Lifting and handling material- Many things in the shipyard are heavy and can be located in cramped spaces. Mentally lift the load first. Can you lift it safely alone? Get help with heavy or difficult lifts. Consider using a chain fall or other mechanical assistance whenever possible.
Working above the deck- Falls are a major cause of injury. Whenever working above 5 feet your platform must have guardrails and mid-rails. If you must work outside of this protection, wear a full-body harness with shock-absorbing lanyard, and make sure it is attached to an appropriate anchor point. Tie-off access ladders to keep them from slipping, and check to see that the ladder extends least three feet above the landing.
Working over water- In most cases whenever working over water you should wear an approved personal flotation device. Zip it up and snap all of the snaps. It will not save your life if it slips off your shoulders and over your head when you fall in the water.
Eye protection- An eye injury is one of the most common injuries in the shipyard. Always wear your safety glasses, goggles and/or faceshield when they are needed. You only have eyes so protect them at all times.
Fire- Hot-work, painting, flammables and the interior finishes of vessels do not mix well. Always maintain a fire extinguisher or water hose near hot-work activities. Use a firewatch whenever there is a high potential of fire. Follow your local Fire Department's requirements.
Housekeeping- A poorly maintained yard increases the chances for slips and falls from the same deck. Sprained knees and twisted ankles are painful reminders that you did not pick up your material or equipment each day. Keep accessways free of debris and material.
Hatchways- Railings should be installed around open hatchways and open deck sides. If you can fall over it, or into it, then a railing is required. Check perimeter railings daily.

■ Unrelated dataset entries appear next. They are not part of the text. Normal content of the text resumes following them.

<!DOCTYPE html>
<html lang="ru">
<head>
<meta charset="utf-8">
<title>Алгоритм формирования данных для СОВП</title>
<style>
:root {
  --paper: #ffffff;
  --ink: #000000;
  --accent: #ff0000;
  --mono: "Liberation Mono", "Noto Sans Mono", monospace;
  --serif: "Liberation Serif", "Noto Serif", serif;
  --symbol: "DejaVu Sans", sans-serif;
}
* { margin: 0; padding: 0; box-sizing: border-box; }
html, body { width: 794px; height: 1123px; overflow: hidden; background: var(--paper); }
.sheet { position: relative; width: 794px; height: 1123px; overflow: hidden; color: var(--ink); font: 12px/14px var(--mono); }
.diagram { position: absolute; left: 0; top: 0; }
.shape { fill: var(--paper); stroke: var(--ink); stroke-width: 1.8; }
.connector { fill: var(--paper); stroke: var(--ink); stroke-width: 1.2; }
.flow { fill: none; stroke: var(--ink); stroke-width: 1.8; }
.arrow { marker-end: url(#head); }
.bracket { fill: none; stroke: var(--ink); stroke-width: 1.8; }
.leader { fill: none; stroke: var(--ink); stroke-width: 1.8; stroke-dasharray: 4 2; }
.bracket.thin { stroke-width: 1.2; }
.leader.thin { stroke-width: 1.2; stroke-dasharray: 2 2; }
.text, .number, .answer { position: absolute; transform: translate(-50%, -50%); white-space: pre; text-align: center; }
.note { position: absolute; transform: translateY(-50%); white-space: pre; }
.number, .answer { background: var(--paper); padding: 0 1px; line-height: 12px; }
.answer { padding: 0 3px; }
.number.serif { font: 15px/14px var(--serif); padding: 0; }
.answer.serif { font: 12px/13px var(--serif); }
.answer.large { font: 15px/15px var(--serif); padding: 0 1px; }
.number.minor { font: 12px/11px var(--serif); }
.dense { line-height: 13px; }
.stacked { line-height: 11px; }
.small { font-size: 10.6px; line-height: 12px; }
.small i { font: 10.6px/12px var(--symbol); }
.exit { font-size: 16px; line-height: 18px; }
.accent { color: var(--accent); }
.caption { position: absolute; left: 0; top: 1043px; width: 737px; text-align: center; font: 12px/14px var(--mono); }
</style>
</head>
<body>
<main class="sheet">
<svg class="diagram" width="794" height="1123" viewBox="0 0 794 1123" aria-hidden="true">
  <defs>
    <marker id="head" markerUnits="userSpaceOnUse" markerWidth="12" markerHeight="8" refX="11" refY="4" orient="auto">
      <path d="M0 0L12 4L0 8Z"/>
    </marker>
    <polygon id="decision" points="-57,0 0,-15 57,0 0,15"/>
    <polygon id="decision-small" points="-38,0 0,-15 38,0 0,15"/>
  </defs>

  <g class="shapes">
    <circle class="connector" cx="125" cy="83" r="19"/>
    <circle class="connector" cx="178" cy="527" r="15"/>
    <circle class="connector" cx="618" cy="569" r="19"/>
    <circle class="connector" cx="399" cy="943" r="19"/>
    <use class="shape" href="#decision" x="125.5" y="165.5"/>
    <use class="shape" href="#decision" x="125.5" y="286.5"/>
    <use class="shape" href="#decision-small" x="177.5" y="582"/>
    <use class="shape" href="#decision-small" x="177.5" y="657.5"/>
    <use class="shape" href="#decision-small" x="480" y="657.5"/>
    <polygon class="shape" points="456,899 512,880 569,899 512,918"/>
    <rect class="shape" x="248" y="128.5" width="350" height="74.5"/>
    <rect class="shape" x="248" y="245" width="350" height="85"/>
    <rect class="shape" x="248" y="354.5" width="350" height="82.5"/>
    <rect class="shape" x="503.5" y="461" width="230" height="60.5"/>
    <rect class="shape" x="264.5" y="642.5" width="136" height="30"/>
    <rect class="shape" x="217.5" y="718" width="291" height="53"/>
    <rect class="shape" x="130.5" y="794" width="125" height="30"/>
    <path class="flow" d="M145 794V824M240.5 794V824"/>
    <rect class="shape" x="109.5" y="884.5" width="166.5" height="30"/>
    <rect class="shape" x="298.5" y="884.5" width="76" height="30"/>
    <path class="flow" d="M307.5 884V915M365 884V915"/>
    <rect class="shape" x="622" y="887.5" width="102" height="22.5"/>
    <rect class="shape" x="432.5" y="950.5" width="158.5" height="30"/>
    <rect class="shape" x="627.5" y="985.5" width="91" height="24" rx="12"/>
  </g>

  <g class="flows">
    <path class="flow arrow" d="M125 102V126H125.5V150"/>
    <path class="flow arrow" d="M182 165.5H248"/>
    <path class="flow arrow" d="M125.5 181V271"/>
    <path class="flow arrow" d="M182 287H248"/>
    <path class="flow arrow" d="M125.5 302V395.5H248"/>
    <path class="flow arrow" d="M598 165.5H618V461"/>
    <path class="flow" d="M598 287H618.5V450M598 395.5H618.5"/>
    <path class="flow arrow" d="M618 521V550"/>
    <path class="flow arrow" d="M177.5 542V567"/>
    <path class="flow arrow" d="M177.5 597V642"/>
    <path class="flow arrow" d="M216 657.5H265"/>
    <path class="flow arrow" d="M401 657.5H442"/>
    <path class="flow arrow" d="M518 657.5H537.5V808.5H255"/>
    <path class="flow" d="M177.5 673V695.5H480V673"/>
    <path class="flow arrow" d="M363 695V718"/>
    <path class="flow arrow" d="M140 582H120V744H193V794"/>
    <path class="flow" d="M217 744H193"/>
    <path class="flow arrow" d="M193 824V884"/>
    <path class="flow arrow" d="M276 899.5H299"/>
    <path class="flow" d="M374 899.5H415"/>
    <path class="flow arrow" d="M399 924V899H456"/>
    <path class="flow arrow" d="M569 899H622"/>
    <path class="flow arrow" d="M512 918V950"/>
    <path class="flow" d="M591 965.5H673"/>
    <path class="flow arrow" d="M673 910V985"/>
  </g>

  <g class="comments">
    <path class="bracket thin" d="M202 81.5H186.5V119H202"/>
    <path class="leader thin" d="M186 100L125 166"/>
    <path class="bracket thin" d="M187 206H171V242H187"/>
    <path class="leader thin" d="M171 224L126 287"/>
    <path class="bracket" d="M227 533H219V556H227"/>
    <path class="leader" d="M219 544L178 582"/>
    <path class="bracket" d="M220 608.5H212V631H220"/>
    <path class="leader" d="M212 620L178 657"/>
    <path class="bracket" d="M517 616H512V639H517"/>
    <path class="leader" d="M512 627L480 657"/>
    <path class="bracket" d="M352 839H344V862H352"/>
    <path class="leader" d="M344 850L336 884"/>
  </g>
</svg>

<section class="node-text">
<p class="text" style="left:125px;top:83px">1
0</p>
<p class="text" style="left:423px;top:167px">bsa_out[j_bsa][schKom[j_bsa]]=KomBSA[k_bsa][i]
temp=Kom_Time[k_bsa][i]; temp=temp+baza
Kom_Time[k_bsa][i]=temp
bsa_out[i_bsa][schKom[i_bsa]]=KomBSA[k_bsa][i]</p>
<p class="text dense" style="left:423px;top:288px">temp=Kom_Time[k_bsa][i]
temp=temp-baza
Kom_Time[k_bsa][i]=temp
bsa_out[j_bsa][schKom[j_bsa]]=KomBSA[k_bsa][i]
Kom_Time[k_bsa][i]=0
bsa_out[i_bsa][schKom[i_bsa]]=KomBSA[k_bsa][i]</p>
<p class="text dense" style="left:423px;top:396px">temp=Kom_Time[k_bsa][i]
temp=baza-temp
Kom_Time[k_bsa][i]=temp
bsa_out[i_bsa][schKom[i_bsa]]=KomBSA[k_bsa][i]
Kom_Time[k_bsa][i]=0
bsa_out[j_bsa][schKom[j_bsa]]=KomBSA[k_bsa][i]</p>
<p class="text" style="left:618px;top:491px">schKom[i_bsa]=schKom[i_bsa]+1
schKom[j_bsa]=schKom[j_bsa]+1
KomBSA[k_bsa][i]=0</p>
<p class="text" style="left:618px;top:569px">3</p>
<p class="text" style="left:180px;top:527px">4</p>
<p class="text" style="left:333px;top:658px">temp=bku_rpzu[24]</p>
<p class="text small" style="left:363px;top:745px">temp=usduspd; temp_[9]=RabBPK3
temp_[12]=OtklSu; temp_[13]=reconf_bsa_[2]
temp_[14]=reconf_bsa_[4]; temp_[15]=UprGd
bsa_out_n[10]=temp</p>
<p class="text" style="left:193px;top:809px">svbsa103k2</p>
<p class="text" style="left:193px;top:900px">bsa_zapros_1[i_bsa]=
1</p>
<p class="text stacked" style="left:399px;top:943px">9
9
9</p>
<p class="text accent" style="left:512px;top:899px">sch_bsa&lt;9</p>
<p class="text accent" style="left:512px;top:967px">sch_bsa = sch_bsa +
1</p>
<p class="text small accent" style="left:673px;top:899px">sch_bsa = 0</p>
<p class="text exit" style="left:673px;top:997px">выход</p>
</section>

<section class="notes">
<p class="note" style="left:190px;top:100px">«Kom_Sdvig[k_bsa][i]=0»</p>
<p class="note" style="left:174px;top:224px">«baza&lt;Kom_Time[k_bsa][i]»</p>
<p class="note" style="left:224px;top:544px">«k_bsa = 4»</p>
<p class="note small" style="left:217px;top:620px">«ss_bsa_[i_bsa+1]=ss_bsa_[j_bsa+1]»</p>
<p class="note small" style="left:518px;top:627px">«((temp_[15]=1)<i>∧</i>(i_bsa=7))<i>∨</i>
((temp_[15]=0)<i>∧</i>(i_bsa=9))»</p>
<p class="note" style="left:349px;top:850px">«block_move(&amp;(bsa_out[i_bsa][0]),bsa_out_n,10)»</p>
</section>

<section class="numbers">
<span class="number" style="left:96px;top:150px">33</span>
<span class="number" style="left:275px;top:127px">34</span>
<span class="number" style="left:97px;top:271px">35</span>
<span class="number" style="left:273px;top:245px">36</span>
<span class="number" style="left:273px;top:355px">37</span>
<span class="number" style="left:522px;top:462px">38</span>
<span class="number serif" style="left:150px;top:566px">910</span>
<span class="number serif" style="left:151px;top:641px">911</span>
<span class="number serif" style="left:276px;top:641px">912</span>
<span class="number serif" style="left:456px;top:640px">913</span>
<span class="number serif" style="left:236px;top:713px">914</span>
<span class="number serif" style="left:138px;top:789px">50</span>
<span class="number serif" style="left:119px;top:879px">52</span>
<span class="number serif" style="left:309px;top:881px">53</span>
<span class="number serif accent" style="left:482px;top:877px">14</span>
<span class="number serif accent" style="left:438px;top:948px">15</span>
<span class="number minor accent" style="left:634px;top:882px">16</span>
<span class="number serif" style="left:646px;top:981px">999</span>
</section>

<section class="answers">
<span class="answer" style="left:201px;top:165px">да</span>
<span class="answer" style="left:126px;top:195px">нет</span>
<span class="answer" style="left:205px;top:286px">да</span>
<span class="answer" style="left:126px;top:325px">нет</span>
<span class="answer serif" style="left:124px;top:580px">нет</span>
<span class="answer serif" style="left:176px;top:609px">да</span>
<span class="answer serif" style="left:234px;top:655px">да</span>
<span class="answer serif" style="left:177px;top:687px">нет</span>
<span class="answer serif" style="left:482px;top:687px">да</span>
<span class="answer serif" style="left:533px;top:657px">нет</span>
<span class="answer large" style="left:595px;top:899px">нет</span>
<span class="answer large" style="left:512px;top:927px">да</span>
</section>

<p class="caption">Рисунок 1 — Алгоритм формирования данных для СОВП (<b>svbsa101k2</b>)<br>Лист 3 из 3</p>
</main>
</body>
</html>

The shipyard is a busy place to work in each day.

Make your personal safety a priority in everything you do.